Such division of self, and the rebirth of constructions of spiritual marriage (of the transitional type) as central to female spirituality, become the subject of Chapter Five, "Spiritual Marriage and the Penetential Ethos," a chapter which will undoubtedly prove of great interest in ongoing discussions of late medieval spirituality and mysticism—especially female mysticism. Elliott touches upon many issues, including Caroline Walker Bynum's identification of characteristically female elements in lay spirituality, the appreciation of femininity as a liminal state for men, and late medieval anxiety about loosely or non-affiliated lay religious movements. Most explicitly, however, Elliott takes up the role if sexual abstinence in the penetential movement and a new female initiative in adopting transitional spiritual marriage as a compromise between desire of chastity and enforced marriage. She discusses how chastity as a reward for, not a form of, penetence reverses earlier models: whereas in the earlier church sexual abstinence was imposed upon penetents, later medieval women read sexual intercourse in marriage as the penance itself. Such a complex mix of subversion and submission, of exterior compliance and simultaneous eluding of patriarchal authority, needs and receives a non-simplistic analysis which takes into consideration the power of the male confessor over the female penitent, and the way female spiritual authority can be contained as well as fostered by the priest's sacerdotal power even more effectively than by a husband's.

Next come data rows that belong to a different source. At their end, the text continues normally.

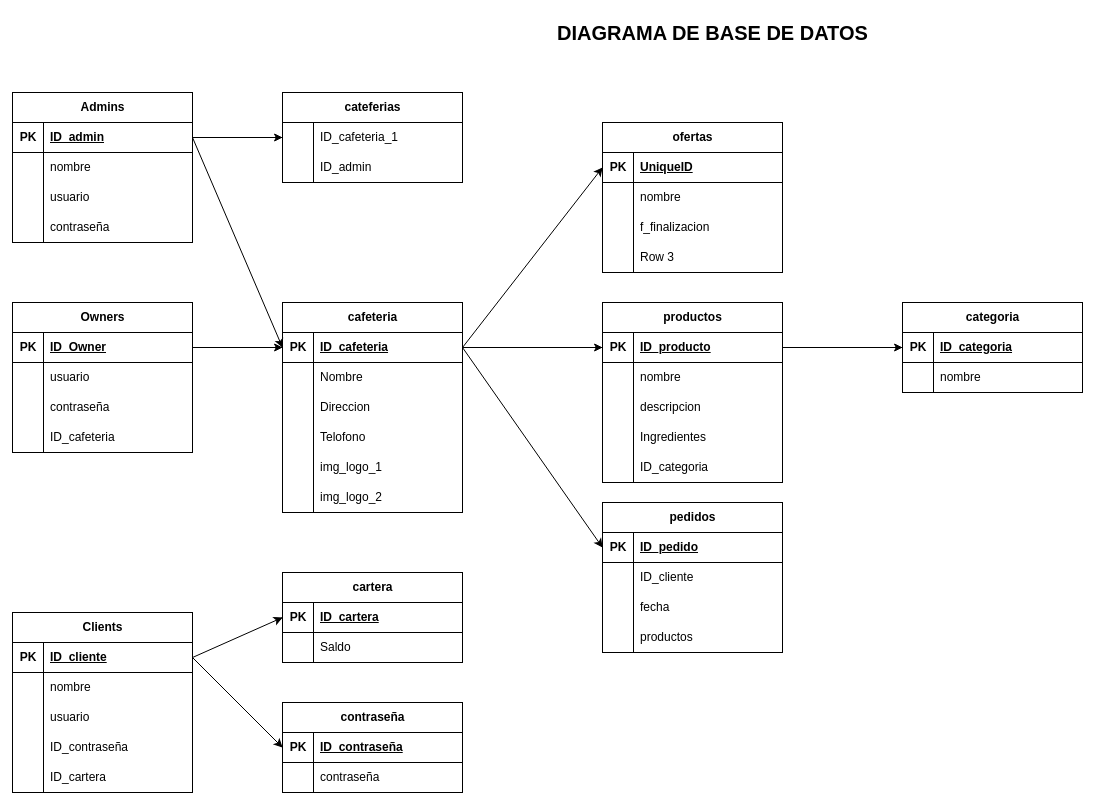
<!DOCTYPE html>
<html lang="es">
<head>
<meta charset="utf-8">
<title>Diagrama de base de datos</title>
<style>
:root { --ink: #000; --paper: #fff; }
* { box-sizing: border-box; margin: 0; padding: 0; }
html, body { width: 1095px; height: 805px; overflow: hidden; background: var(--paper); }
body { font: 12px/29px "Liberation Sans", Arial, Helvetica, sans-serif; color: var(--ink); }
.diagram { position: relative; width: 1095px; height: 805px; overflow: hidden; }
h1 { position: absolute; left: 512px; top: 18px; width: 401px; text-align: center; font-size: 20px; line-height: 30px; white-space: nowrap; }
.entity { position: absolute; left: var(--x); top: var(--y); width: 181px; border: 1px solid var(--ink); border-top: 0; background: var(--paper); }
.entity h2 { height: 30px; border-top: 1px solid var(--ink); font-size: 12px; line-height: 29px; text-align: center; }
.entity ul { list-style: none; }
.entity li { display: flex; height: 30px; padding-left: 37px; padding-top: 1px; position: relative; }
.entity li::before { content: ""; position: absolute; left: 0; top: 0; width: 30px; height: 30px; border-right: 1px solid var(--ink); text-align: center; font-weight: bold; }
.entity li:first-child, .entity .key + li { border-top: 1px solid var(--ink); padding-top: 0; }
.entity .key { font-weight: bold; text-decoration: underline; }
.entity .key::before { content: "PK"; display: inline-block; }
.relations { position: absolute; left: 0; top: 0; fill: none; stroke: var(--ink); }
.relations marker path { fill: var(--ink); }
</style>
</head>
<body>
<main class="diagram">
  <h1>DIAGRAMA DE BASE DE DATOS</h1>

  <section class="entity" style="--x:12px;--y:92px">
    <h2>Admins</h2>
    <ul><li class="key">ID_admin</li><li>nombre</li><li>usuario</li><li>contraseña</li></ul>
  </section>

  <section class="entity" style="--x:282px;--y:92px">
    <h2>cateferias</h2>
    <ul><li>ID_cafeteria_1</li><li>ID_admin</li></ul>
  </section>

  <section class="entity" style="--x:602px;--y:122px">
    <h2>ofertas</h2>
    <ul><li class="key">UniqueID</li><li>nombre</li><li>f_finalizacion</li><li>Row 3</li></ul>
  </section>

  <section class="entity" style="--x:12px;--y:302px">
    <h2>Owners</h2>
    <ul><li class="key">ID_Owner</li><li>usuario</li><li>contraseña</li><li>ID_cafeteria</li></ul>
  </section>

  <section class="entity" style="--x:282px;--y:302px">
    <h2>cafeteria</h2>
    <ul><li class="key">ID_cafeteria</li><li>Nombre</li><li>Direccion</li><li>Telofono</li><li>img_logo_1</li><li>img_logo_2</li></ul>
  </section>

  <section class="entity" style="--x:602px;--y:302px">
    <h2>productos</h2>
    <ul><li class="key">ID_producto</li><li>nombre</li><li>descripcion</li><li>Ingredientes</li><li>ID_categoria</li></ul>
  </section>

  <section class="entity" style="--x:902px;--y:302px">
    <h2>categoria</h2>
    <ul><li class="key">ID_categoria</li><li>nombre</li></ul>
  </section>

  <section class="entity" style="--x:602px;--y:502px">
    <h2>pedidos</h2>
    <ul><li class="key">ID_pedido</li><li>ID_cliente</li><li>fecha</li><li>productos</li></ul>
  </section>

  <section class="entity" style="--x:282px;--y:572px">
    <h2>cartera</h2>
    <ul><li class="key">ID_cartera</li><li>Saldo</li></ul>
  </section>

  <section class="entity" style="--x:12px;--y:612px">
    <h2>Clients</h2>
    <ul><li class="key">ID_cliente</li><li>nombre</li><li>usuario</li><li>ID_contraseña</li><li>ID_cartera</li></ul>
  </section>

  <section class="entity" style="--x:282px;--y:702px">
    <h2>contraseña</h2>
    <ul><li class="key">ID_contraseña</li><li>contraseña</li></ul>
  </section>

  <svg class="relations" width="1095" height="805" viewBox="0 0 1095 805" aria-hidden="true">
    <defs>
      <marker id="arrow" markerUnits="userSpaceOnUse" markerWidth="10" markerHeight="10" refX="9" refY="5" orient="auto" overflow="visible">
        <path d="M8 5 L1 8.5 L2.8 5 L1 1.5 Z"/>
      </marker>
    </defs>
    <g marker-end="url(#arrow)">
      <line x1="192.5" y1="137.5" x2="282.5" y2="137.5" marker-end="url(#arrow)"/>
      <line x1="192.5" y1="137.5" x2="282.5" y2="347.5" marker-end="url(#arrow)"/>
      <line x1="192.5" y1="347.5" x2="282.5" y2="347.5" marker-end="url(#arrow)"/>
      <line x1="462.5" y1="347.5" x2="602.5" y2="167.5" marker-end="url(#arrow)"/>
      <line x1="462.5" y1="347.5" x2="602.5" y2="347.5" marker-end="url(#arrow)"/>
      <line x1="462.5" y1="347.5" x2="602.5" y2="547.5" marker-end="url(#arrow)"/>
      <line x1="782.5" y1="347.5" x2="902.5" y2="347.5" marker-end="url(#arrow)"/>
      <line x1="192.5" y1="657.5" x2="282.5" y2="617.5" marker-end="url(#arrow)"/>
      <line x1="192.5" y1="657.5" x2="282.5" y2="747.5" marker-end="url(#arrow)"/>
    </g>
  </svg>
</main>
</body>
</html>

Chapter Six, "Virgin Wives," picks up the history of the other, more ancient model, the never consummated, virginal marriage. Elliott suggests that its resurfacing among royal houses witnesses a deeply subversive denial of aristocratic duties toward family and lineage. She notes the marginalization inherent in its comparative rarity in canonization processes and hagiographies, despite its strong rhetorical support of virginity. She seeks a cause in virginity's potential for being a matrix for the production of insubordinate acts, a lack of submission evident in its denial of the most basic marital and dynastic duties. Its marginalization exposes the way the form of spiritual marriage most prominent in the early missionary church had been superceded by the transitional model—one step toward the disappearance of the institution in any form over the course of the next centuries.

Any brief outline necessarily belies the range and complexity of Elliott's intriguing and ambitious study. It is a thoroughly researched and carefully argued discussion of what she shows to be a socially and culturally significant phenomenon. Spiritual Marriage is an important work, one which offers a new and engagingly sophisticated treatment of subjects of interest to historians of gender and sexuality, of marriage and the family, of women and most specifically of women's spirituality. Dyan Elliott is to be commended especially for her close and insightful analysis of texts, and for her attention to both ideological and litery contexts. Her treatment of hagiographical texts—giving due appreciation of their didactic purpose and their ambiguous marginalization of the saint as both exception to and model of idealized behavior—is particularly worthy of praise. Whether or not one accepts every reading of text, every speculation, Elliott's is a convincing work, not only in the arguments it makes, but also in the number of questions it introduces into future critical conversation.